    • Andrew R. Barnard says:

      The Berliners traded some of their voluptuousness for greater individuality and freedom of expression, so that overwhelming sheen of sound won’t be heard today, sadly. For many, that’s reason to condemn the orchestra today.

      As far as the Karajan sound being a product of DG, the problem with this reasoning is that you get a very similar sound on EMI’s recordings of the orchestra. So it can’t all be DG, and plus, Abbado used DG too, with none of the same sheen.

  • NYMike says:

    Two observations: 1. QXR presents the hometown band NY Phil every week, and 2. “world’s greatest orchestra – sheen, schmeen,” bah humbug! For intonation, blend and ensemble nonpareil – Amsterdam and Philadelphia. And yes as a retired professional musician, I hear them all @ Carnegie and Fisher every year.

  • Berlin is still a fine orchestra, but it can’t keep asking for exorbitant prices in the internet age. The Vienna is by far a better band and knows how to keep the public engaged. It seems to me that Berlin is trapped inside an elitist bubble and can’t understand that not everyone has the funds to pay for a luxury brand.

  • Nydo says:

    I also hear all of these orchestras on tour when they are in New York, and the Berlin Philharmonic does stand above the others in many ways. They have a way with dynamics, particularly the lower ones, that is unmatched by any of the other orchestras in this thread, coupled with a natural feel to their phrasing and balance that also rises to the top of the heap.

    VPO can be an amazing orchestra, but it also can be downright bad at times, and the level of virtuosity and blend in the winds is lower than Berlin overall. The RCO is wonderful, but just a notch below Berlin. The Bavarian Symphony is a good orchestra with some very rough edges that currently has a very good music director. Leipzig has some amazing ensemble playing in the strings, but still hasn’t impressed me with the level of virtuosity that I hear with Berlin. The only concerts that have matched the Berlin ones in the last few years for me have been individual performances of VPO, Boston, and Minnesota, the last when they were playing Sibelius.

    NYMike, forest and trees; intonation is quite good with most of these orchestras, and focusing on individual technical aspects instead of the musical result doesn’t show the whole picture. BTW, I am an active professional musician in NYC. And Boring Fileclerk, I’m not quite sure what you are referring to, as the prices for VPO concerts are at the same level as those for Berlin here in New York City.

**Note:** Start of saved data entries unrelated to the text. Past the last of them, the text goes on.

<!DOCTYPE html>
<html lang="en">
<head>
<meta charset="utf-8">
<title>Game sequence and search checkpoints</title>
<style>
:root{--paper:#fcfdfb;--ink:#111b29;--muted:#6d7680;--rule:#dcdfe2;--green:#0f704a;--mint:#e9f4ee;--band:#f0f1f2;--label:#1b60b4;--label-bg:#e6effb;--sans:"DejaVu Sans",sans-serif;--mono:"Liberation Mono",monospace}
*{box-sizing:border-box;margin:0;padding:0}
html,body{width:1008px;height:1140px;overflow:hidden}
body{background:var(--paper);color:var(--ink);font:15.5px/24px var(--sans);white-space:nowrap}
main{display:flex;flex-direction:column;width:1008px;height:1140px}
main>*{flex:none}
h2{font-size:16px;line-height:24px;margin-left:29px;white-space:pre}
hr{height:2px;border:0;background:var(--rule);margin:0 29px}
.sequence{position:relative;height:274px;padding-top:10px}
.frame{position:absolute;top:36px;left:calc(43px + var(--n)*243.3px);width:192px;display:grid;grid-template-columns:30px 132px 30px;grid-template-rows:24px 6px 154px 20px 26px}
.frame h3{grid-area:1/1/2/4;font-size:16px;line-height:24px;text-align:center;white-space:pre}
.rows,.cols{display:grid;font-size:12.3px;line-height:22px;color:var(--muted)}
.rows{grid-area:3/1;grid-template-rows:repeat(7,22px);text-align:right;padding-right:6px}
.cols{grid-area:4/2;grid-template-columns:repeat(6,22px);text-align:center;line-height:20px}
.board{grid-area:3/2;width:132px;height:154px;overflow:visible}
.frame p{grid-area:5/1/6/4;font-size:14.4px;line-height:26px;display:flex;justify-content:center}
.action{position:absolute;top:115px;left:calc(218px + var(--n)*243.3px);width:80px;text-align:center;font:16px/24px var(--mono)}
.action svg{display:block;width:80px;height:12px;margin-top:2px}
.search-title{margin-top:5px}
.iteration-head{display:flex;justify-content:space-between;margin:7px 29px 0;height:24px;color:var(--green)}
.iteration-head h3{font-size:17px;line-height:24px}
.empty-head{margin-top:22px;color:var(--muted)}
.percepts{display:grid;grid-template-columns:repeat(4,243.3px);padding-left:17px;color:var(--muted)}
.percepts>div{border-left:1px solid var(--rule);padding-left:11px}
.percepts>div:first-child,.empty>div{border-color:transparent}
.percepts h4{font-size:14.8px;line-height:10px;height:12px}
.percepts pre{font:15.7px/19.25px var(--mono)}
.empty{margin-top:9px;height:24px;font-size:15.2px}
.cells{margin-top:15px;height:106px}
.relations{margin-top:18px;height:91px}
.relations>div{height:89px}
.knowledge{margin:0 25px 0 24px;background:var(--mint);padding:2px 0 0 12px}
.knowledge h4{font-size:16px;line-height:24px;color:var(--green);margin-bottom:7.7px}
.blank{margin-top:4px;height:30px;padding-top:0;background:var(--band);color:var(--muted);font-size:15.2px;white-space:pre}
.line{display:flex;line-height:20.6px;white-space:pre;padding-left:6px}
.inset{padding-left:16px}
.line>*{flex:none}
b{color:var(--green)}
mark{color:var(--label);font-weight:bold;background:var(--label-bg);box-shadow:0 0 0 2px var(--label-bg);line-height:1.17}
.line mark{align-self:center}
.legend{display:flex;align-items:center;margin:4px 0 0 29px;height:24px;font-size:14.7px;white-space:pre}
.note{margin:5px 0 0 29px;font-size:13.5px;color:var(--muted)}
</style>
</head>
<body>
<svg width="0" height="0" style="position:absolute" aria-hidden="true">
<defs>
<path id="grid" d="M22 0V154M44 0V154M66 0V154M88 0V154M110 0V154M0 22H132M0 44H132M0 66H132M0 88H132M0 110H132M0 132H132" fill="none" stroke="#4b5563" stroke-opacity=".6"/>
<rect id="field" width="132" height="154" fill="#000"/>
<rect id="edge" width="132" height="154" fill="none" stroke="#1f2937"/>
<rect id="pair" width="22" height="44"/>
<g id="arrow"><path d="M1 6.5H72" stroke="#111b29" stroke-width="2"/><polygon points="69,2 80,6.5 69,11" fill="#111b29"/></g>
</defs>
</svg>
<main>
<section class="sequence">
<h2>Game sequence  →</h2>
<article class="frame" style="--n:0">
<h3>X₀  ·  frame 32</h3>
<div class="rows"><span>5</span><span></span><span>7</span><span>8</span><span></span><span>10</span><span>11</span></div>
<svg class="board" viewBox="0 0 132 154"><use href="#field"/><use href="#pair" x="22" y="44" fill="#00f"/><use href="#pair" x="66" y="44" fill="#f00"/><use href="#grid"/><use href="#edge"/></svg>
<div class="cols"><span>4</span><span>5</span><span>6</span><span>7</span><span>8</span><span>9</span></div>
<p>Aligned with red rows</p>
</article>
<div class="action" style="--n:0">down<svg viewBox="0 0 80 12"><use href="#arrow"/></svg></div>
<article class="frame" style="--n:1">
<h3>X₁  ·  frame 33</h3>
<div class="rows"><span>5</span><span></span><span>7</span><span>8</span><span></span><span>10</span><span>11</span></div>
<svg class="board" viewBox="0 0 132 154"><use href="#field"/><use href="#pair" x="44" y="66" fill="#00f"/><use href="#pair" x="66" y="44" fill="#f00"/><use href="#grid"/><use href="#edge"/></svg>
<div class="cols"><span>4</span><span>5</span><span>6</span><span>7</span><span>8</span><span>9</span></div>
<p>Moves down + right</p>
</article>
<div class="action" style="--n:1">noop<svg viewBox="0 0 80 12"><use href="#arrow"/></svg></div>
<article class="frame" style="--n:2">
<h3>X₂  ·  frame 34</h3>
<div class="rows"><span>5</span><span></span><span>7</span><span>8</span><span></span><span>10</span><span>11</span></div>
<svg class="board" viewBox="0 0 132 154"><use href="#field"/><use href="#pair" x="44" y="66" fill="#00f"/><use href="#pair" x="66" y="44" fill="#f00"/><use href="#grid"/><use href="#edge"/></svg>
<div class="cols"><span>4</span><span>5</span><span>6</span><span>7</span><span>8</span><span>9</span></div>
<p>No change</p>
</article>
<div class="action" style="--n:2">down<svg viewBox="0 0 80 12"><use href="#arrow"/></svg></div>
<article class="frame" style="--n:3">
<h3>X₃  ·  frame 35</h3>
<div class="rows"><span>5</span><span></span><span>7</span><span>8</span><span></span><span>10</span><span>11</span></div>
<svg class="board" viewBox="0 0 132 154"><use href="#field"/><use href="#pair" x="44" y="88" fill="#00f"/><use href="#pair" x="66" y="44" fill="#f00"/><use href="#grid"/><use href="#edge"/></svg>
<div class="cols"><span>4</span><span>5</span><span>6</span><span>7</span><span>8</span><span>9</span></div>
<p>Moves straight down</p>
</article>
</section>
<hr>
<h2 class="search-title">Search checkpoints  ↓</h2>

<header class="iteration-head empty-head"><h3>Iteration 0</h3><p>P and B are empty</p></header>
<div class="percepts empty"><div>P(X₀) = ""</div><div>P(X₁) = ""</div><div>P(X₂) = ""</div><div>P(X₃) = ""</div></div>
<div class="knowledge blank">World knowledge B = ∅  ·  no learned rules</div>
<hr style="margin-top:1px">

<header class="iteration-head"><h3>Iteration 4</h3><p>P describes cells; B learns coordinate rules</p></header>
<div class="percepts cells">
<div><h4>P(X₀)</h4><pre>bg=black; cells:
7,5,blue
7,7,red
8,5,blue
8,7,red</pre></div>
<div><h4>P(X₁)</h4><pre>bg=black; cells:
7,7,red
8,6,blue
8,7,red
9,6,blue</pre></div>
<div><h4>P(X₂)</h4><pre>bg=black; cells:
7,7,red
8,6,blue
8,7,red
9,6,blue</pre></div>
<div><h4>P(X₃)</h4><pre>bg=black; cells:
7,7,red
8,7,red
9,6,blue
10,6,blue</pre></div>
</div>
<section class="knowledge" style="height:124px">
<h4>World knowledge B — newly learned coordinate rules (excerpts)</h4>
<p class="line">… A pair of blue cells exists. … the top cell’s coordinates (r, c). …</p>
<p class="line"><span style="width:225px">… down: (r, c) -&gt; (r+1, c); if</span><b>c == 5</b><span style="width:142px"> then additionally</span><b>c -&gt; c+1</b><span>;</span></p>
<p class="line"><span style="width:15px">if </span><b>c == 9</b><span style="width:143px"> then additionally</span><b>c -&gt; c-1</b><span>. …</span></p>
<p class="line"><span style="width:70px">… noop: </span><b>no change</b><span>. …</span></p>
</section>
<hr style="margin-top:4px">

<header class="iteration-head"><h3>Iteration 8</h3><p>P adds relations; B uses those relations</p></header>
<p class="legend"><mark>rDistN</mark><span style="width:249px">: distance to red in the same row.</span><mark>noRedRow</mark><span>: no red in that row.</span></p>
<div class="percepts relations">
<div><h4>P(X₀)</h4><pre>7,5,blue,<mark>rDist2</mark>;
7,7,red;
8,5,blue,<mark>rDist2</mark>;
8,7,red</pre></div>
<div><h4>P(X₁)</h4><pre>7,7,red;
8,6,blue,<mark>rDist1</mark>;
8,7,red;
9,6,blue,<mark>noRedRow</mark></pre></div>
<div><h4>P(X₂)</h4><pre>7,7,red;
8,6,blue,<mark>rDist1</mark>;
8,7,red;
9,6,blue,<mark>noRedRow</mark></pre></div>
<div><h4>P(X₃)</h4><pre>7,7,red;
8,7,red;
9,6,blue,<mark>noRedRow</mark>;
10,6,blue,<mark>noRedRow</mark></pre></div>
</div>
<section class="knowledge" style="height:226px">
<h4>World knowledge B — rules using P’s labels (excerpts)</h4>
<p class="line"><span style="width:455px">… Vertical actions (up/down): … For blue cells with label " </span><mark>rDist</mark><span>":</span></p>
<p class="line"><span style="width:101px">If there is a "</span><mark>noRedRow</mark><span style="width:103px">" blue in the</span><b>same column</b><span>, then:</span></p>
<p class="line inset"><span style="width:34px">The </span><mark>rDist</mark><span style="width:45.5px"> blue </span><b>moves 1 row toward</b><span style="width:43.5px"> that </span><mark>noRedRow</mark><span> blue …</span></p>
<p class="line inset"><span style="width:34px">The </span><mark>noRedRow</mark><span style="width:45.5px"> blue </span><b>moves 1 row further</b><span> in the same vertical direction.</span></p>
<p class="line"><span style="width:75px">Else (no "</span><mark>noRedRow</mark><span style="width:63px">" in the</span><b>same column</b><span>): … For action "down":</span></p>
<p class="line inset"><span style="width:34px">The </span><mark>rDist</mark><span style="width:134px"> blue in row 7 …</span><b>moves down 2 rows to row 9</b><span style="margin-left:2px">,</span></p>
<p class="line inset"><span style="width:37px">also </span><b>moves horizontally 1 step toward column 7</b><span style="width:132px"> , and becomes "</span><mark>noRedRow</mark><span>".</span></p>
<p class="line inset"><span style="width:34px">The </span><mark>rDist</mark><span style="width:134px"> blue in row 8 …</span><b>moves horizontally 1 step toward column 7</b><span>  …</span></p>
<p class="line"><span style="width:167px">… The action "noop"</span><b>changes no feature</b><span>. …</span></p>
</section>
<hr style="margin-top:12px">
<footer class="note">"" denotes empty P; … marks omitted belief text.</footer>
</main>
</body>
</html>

    In addition, most of the major orchestras have their concerts available on internet radio, if you search around a bit. You pay a bit more for something like the Berlin Digital Concert Hall, to get higher audio and visual quality, in the same way you do for physical media.